European Parli­ament urges Norway to stop whaling

21 Σεπτεμβρίου 2017

Last week, a majority of the European Parliament has supported the Party for the Animals’ motion urging Norway to cease its commercial whaling operations. The EU also wants to ensure that whale meat is no longer transported to Japan through EU ports.

“The EU´s verdict puts additional pressure on Norway. Whaling is cruel and constitutes a danger to the existence of these magnificent creatures,” says MEP Anja Hazekamp (Party for the Animals).

Norway, Japan and Iceland refuse to uphold the global whaling ban that came into effect in 1986. Since the ban came into effect, Norway has killed over 13,000 whales, and plans on killing 999 more this year.

Party for the Animals MEP Anja Hazekamp and her colleagues take a stand against whaling

MEPs urge Norway to abide by the International Whaling Commission moratorium and to finally cease its whaling operations. The European Parliament cannot impose a legally binding ban, as Norway is not a member of the EU.

However, Brussels can make sure that Norwegian whale meat is no longer transported to Japan through European ports.
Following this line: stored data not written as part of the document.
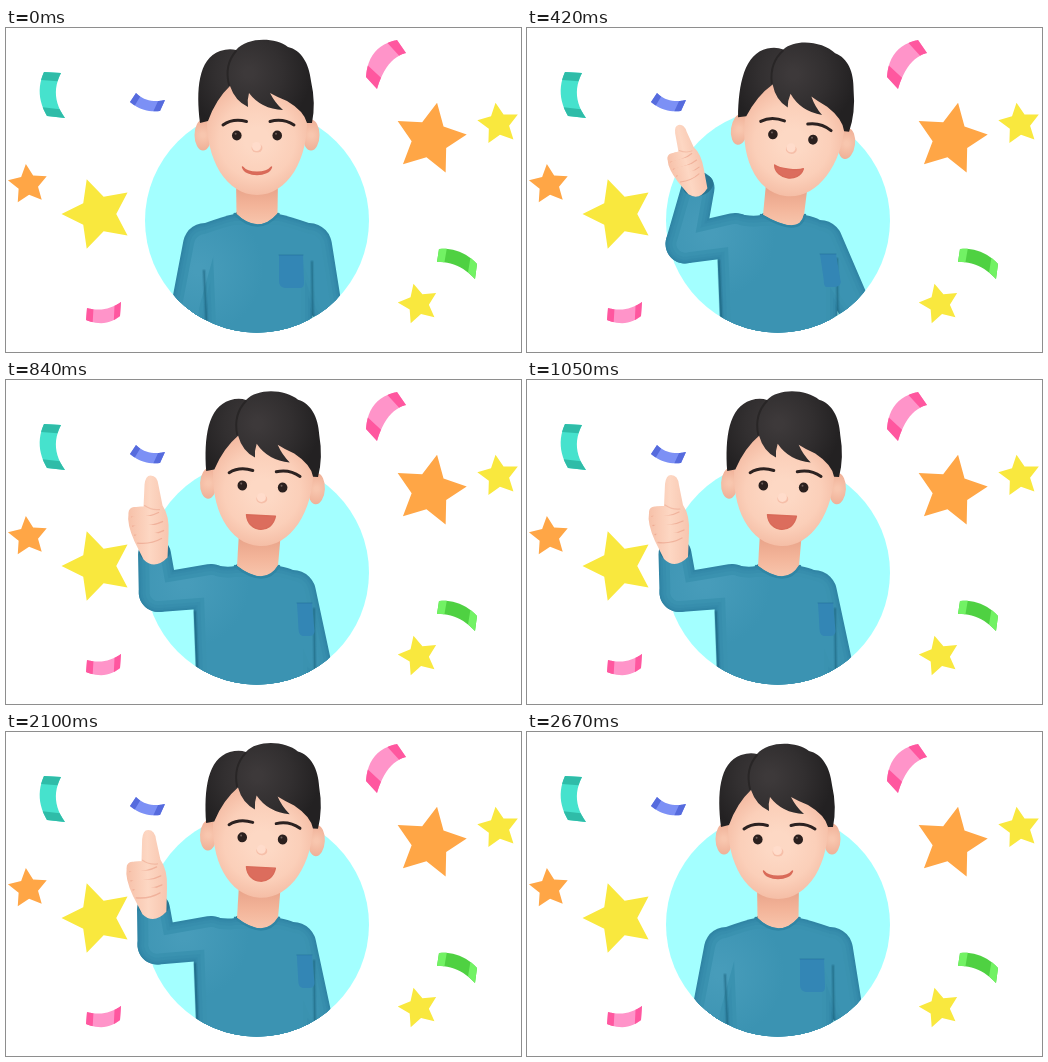
Animation, 515 px wide and 324 px high, one loop 2.7 s. Source, as an HTML page with a canvas:

```html
<!DOCTYPE html>
<html lang="en">
<head>
<meta charset="utf-8">
<title>Thumbs up</title>
<style>
html, body { margin: 0; width: 100%; height: 100%; overflow: hidden; background: #fff; }
canvas { display: block; width: 515px; height: 324px; }
</style>
</head>
<body>
<canvas id="stage" width="515" height="324"></canvas>
<script>
const ctx = document.getElementById('stage').getContext('2d');
const LOOP = 2700, STEP = 30, TAU = Math.PI * 2, DEG = Math.PI / 180;
const DISC = { x: 251, y: 192.6, r: 112 };
const lerp = (a, b, k) => a + (b - a) * k;
const smooth = k => k * k * (3 - 2 * k);

// Body poses: head [x, y, tilt], neck, shoulders, far elbow, torso sides, pocket [left, right, top]
const REST = { head: [251, 107, 0], mouth: 0, neck: [250.5, 186], near: [199, 217], far: [303, 218],
  elbow: [319, 277], sides: [196, 306], pocket: [273, 298, 227] };
const POINT = { head: [266, 108.5, 7.5], mouth: .55, neck: [256, 187], near: [208, 207], far: [293, 215],
  elbow: [328, 280], sides: [190, 310], pocket: [293, 310, 226] };
const THUMB = { head: [256.5, 106, 3], mouth: 1, neck: [251, 186], near: [205, 206], far: [287, 213],
  elbow: [308, 280], sides: [187, 308], pocket: [291, 307, 223] };
const HOP = { head: [253.5, 100.5, .5], mouth: .4, neck: [251.5, 180], near: [203, 208], far: [302, 211],
  elbow: [323, 272], sides: [194, 309], pocket: [281, 308, 219] };
const BODY = [[0, REST], [420, POINT], [660, THUMB], [2070, THUMB], [2430, HOP], [2610, REST], [LOOP, REST]];

// time, elbow x y, wrist x y, hand angle, hand scale
const ARM = [
  [0, 185, 277, 181, 330, 0, .6],
  [150, 164, 256, 145, 282, -10, .7],
  [270, 153, 230, 147, 196, -22, .8],
  [420, 158, 216, 171, 160, -13, .83],
  [660, 152.5, 212.5, 149, 175, 0, 1],
  [1050, 152, 212.5, 148, 174, 0, 1],
  [2070, 152, 212.5, 148, 174, 0, 1],
  [2100, 151, 213, 147.5, 177, -1, 1],
  [2250, 149, 225, 142, 200, -6, .9],
  [2340, 152, 243, 148, 268, -5, .6],
  [2430, 161, 253, 128, 288, 0, .6],
  [2610, 185, 277, 181, 330, 0, .6],
  [LOOP, 185, 277, 181, 330, 0, .6]
];

function span(keys, t) {
  let i = 0;
  while (i < keys.length - 2 && t >= keys[i + 1][0]) i++;
  return [keys[i], keys[i + 1], (t - keys[i][0]) / (keys[i + 1][0] - keys[i][0])];
}

function bodyAt(t) {
  const [a, b, k] = span(BODY, t), e = smooth(k), pose = {};
  for (const name in REST) {
    const from = a[1][name], to = b[1][name];
    pose[name] = Array.isArray(from) ? from.map((v, i) => lerp(v, to[i], e)) : lerp(from, to, e);
  }
  return pose;
}

function armAt(t) {
  const [a, b, k] = span(ARM, t);
  const [, ex, ey, wx, wy, angle, scale] = a.map((v, i) => lerp(v, b[i], k));
  return { elbow: [ex, ey], wrist: [wx, wy], angle, scale };
}

function fillPath(d, style) {
  ctx.fillStyle = style;
  ctx.fill(new Path2D(d));
}

function strokePath(d, style, width) {
  ctx.strokeStyle = style;
  ctx.lineWidth = width;
  ctx.lineCap = ctx.lineJoin = 'round';
  ctx.stroke(new Path2D(d));
}

function oval(x, y, rx, ry, style, turn = 0) {
  ctx.fillStyle = style;
  ctx.beginPath();
  ctx.ellipse(x, y, rx, ry, turn, 0, TAU);
  ctx.fill();
}

function withStops(gradient, colors) {
  colors.forEach((c, i) => gradient.addColorStop(i / (colors.length - 1), c));
  return gradient;
}
const radial = (x, y, r0, r1, ...colors) => withStops(ctx.createRadialGradient(x, y, r0, x, y, r1), colors);
const linear = (x0, y0, x1, y1, ...colors) => withStops(ctx.createLinearGradient(x0, y0, x1, y1), colors);

function star(x, y, r, degrees, color) {
  ctx.fillStyle = color;
  ctx.beginPath();
  for (let i = 0; i < 10; i++) {
    const a = (degrees + i * 36) * DEG, d = i % 2 ? r * .5 : r;
    ctx.lineTo(x + d * Math.cos(a), y + d * Math.sin(a));
  }
  ctx.fill();
}

// A bent strip between two quadratic edges, with its ends in another tone
function ribbon(edgeA, edgeB, color, endColor) {
  const at = ([x0, y0, cx, cy, x1, y1], t) => {
    const u = 1 - t;
    return [u * u * x0 + 2 * u * t * cx + t * t * x1, u * u * y0 + 2 * u * t * cy + t * t * y1];
  };
  const strip = (from, to, style) => {
    ctx.fillStyle = style;
    ctx.beginPath();
    for (let i = 0; i <= 12; i++) ctx.lineTo(...at(edgeA, lerp(from, to, i / 12)));
    for (let i = 12; i >= 0; i--) ctx.lineTo(...at(edgeB, lerp(from, to, i / 12)));
    ctx.fill();
  };
  strip(0, 1, color);
  strip(0, .18, endColor);
  strip(.8, 1, endColor);
}

function confetti() {
  star(424, 111, 37, -79, '#ffa646');
  star(92, 186, 36.5, -108, '#f9e83e');
  star(22, 156.5, 20.5, -96, '#ffa646');
  star(492.5, 96, 21.5, -98, '#f9e83e');
  star(412.5, 276, 20.8, -104, '#f9e83e');
  ribbon([38, 44, 28, 66, 41, 88], [55, 45, 43, 68, 59, 90], '#46e2cd', '#2fbca8');
  ribbon([130, 65, 141, 76, 159, 72], [124, 74, 137, 85, 154, 83], '#7c90f5', '#566bdd');
  ribbon([391, 12, 362, 18, 360, 49], [400, 25, 380, 30, 371, 61], '#ff94c9', '#ff579f');
  ribbon([81, 280, 99, 285, 115, 274], [80, 292, 99, 300, 114, 288], '#ff94c9', '#ff579f');
  ribbon([433, 221, 455, 219, 471, 236], [431, 234, 452, 233, 469, 251], '#4fd142', '#72f264');
}

// Outline of two circles of different size joined by their tangents
function limb([x1, y1], r1, [x2, y2], r2) {
  const a = Math.atan2(y2 - y1, x2 - x1), d = Math.hypot(x2 - x1, y2 - y1) || 1;
  const off = Math.acos(Math.max(-1, Math.min(1, (r1 - r2) / d)));
  ctx.beginPath();
  ctx.arc(x1, y1, r1, a + off, a - off + TAU);
  ctx.arc(x2, y2, r2, a - off, a + off);
  ctx.fill();
}

function torso(p, inset) {
  const [nx, ny] = p.neck, [left, right] = p.sides;
  ctx.beginPath();
  ctx.moveTo(nx - 22, ny + inset);
  ctx.quadraticCurveTo(nx - 32, ny + 2 + inset, p.near[0], p.near[1] - 22 + inset);
  ctx.lineTo(left + inset, p.near[1] + 8);
  ctx.lineTo(left + 4 + inset, 320);
  ctx.lineTo(right - inset, 320);
  ctx.lineTo(right - inset, p.far[1] + 8);
  ctx.lineTo(p.far[0], p.far[1] - 23 + inset);
  ctx.quadraticCurveTo(nx + 32, ny + 2 + inset, nx + 22, ny + inset);
  ctx.fill();
}

function shirt(p, arm) {
  const lightX = (p.near[0] + arm.elbow[0]) / 2, lightY = (p.near[1] + arm.elbow[1]) / 2 - 6;
  const layers = [[0, '#3085a5'], [2, '#348aaa'], [4, '#378ead'], [7, '#3a92b0'],
    [11, radial(lightX, lightY, 5, 65, '#479cba', '#3b93b2')]];
  for (const [inset, color] of layers) {
    ctx.fillStyle = color;
    limb(p.far, 23 - inset, p.elbow, 16.5 - inset);
    limb(p.near, 22 - inset, arm.elbow, 19.5 - inset);
    limb(arm.elbow, 19.5 - inset, arm.wrist, 16.5 - inset);
    torso(p, inset);
  }
  const [left, right] = p.sides;
  const creases = `M${left + 2} ${p.near[1] + 26}L${left + 5} 305M${right} ${p.far[1] + 16}L${right + 1} 305`;
  strokePath(creases, 'rgba(24,92,118,.18)', 4);
  strokePath(creases, 'rgba(24,92,118,.4)', 1.6);

  const [x0, x1, y] = p.pocket, slant = p.head[2] * .5;
  fillPath(`M${x0} ${y}H${x1 - 1}L${x1 + slant} ${y + 28}Q${x1 + slant} ${y + 33} ${x1 - 4} ${y + 33}` +
    `H${x0 + 6}Q${x0 + slant} ${y + 32} ${x0 + slant} ${y + 26}Z`, '#3386b5');
  strokePath(`M${x0} ${y}H${x1 - 1}`, 'rgba(30,105,150,.35)', 1.3);
}

function neck(p) {
  const [nx, ny] = p.neck, [hx, hy, tilt] = p.head;
  const topX = hx - Math.sin(tilt * DEG) * 42, topY = hy + 42, dip = nx + 2 + tilt * 2;
  oval(nx, ny, 22, 4, '#20677f');
  fillPath(`M${topX - 21} ${topY}L${nx - 20} ${ny}Q${dip} ${ny + 21} ${nx + 21} ${ny}L${topX + 21} ${topY}Z`,
    linear(0, hy + 54, 0, ny + 8, '#eaa58b', '#f3b499', '#f7c3aa'));
  strokePath(`M${nx - 22} ${ny}Q${dip} ${ny + 23} ${nx + 22} ${ny}`, '#2f86a5', 2.5);
}

function head(p, blink) {
  const [x, y, tilt] = p.head, m = p.mouth;
  ctx.save();
  ctx.translate(x, y);
  ctx.rotate(tilt * DEG);
  for (const side of [-1, 1]) {
    oval(side * 54, 0, 8.5, 15.5, radial(side * 54, 0, 2, 16, '#f8c6ae', '#efaf96'));
  }
  fillPath('M-50-20C-52 25-30 60 0 60C30 60 52 25 50-20C45-66-45-66-50-20Z',
    radial(0, 5, 12, 64, '#fdd8c4', '#fbcfb9', '#f2b59c'));

  fillPath('M-57-12C-61-45-59-76-37-84Q-28-87-21-85C-10-98 18-98 31-88C44-85 52-72 54-54Q59-32 55-12L50-12' +
    'Q47-24 30-34Q20-38 13-42Q18-32 26-25Q4-26-8-42Q-10-35-9-28Q-22-34-27-49Q-41-36-49-14Z',
    radial(-8, -62, 5, 62, '#3d393a', '#322f30', '#232122'));
  strokePath('M-21-84Q-33-70-28-50', 'rgba(20,18,19,.4)', 2);

  const outer = lerp(-10, -11.5, m), mid = outer - 7, inner = outer - 3.5;
  strokePath(`M-34 ${outer}Q-24 ${mid}-10.5 ${inner}M13 ${inner}Q26 ${mid} 37 ${outer}`, '#2c2221', 3);
  for (const side of [-1, 1]) {
    oval(side * 20.2, .5, 4.8, 5 * (1 - .82 * blink), '#2b201e');
    if (blink < .3) oval(side * 20.2 - 1.2, -1.3, 1, 1, '#6d5f5b');
  }
  oval(0, 13, 5.5, 4.5, '#f6bfa9');
  oval(-.5, 11.5, 4.5, 4.5, '#ffdccb');

  const corner = lerp(32, 29.5, m), upper = lerp(39, 29.5, m), lower = lerp(42, 48, m);
  const lips = `M-14.5 ${corner}C-9 ${upper} 9 ${upper} 14.5 ${corner}C12 ${lower}-12 ${lower}-14.5 ${corner}Z`;
  fillPath(lips, '#dc6d5d');
  strokePath(lips, '#d96a58', 1.4);
  ctx.restore();
}

function hand(arm) {
  const [x, y] = arm.wrist;
  oval(x, y - 3, 15.5, 11, '#277592', arm.angle * DEG);
  ctx.save();
  ctx.translate(x, y + 9 * arm.scale);
  ctx.rotate(arm.angle * DEG);
  ctx.scale(arm.scale, arm.scale);
  const skin = linear(-26, 0, 16, 0, '#f7c1a9', '#fdd7c3', '#f7c3ac');
  fillPath('M-11-57L-10-79Q-9-88-4-88Q3-88 4-78L8-58Q15-48 14-30L13-6Q0 7-11-4Q-16-14-20-22' +
    'Q-28-40-26-50Q-24-58-11-57Z', skin);
  const fingers = [[-26, -51, 30], [-25, -42, 33], [-23, -33, 32], [-20, -25, 27]];
  for (const [fx, fy, length] of fingers) {
    ctx.fillStyle = skin;
    ctx.beginPath();
    ctx.roundRect(fx, fy - 5.5, length, 11, 5.5);
    ctx.fill();
    strokePath(`M${fx + 3} ${fy + 4.5}Q${fx + length * .6} ${fy + 6} ${fx + length} ${fy}`, 'rgba(226,140,116,.45)', 1.3);
  }
  strokePath('M-10-58Q-3-53 5-54', 'rgba(226,140,116,.35)', 1.2);
  ctx.restore();
}

function draw(t) {
  const p = bodyAt(t), arm = armAt(t);
  const blink = t > 1200 && t < 1530 ? Math.sin((t - 1200) / 330 * Math.PI) ** 2 : 0;
  ctx.fillStyle = '#fff';
  ctx.fillRect(0, 0, 515, 324);
  confetti();
  oval(DISC.x, DISC.y, DISC.r, DISC.r, '#a3ffff');

  // The figure may leave the disc only above the elbow line
  const line = 236, edge = Math.asin((line - DISC.y) / DISC.r);
  ctx.save();
  ctx.beginPath();
  ctx.rect(0, 0, 515, line);
  ctx.moveTo(DISC.x + DISC.r * Math.cos(edge), line);
  ctx.arc(DISC.x, DISC.y, DISC.r, edge, Math.PI - edge);
  ctx.clip();
  shirt(p, arm);
  neck(p);
  head(p, blink);
  hand(arm);
  ctx.restore();
}

function tick(now) {
  draw(Math.floor((now % LOOP) / STEP) * STEP);
  requestAnimationFrame(tick);
}
draw(0);
requestAnimationFrame(tick);
</script>
</body>
</html>
```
Although the buying and selling of whale products is illegal in the EU, transporting whale meat through EU ports is still allowed. A loophole, and one that is eagerly exploited. For instance in October 2016, when just under 3,000 kilos of Norwegian whale meat was shipped to Japan through ports in Germany, France and Malta. Environmental organisations warn that the export of Norwegian whale meat is steadily rising.

The Party for the Animals, supported by the European Parliament, wants a total ban on the shipment of whale products through EU ports. “Whaling has been prohibited for over thirty years. Offering our help with the transport of whale products to countries that disregard international protection measures, is contradictory. A ban on transit will make the trade in whale products more difficult and thereby discourage whaling itself,” according to Party for the Animals MEP Anja Hazekamp.

Now that the European Parliament has supported the Party for the Animals’ proposal, it is up to the European Commission and the 28 EU member states to decide whether there will be an actual ban on transit of whale products.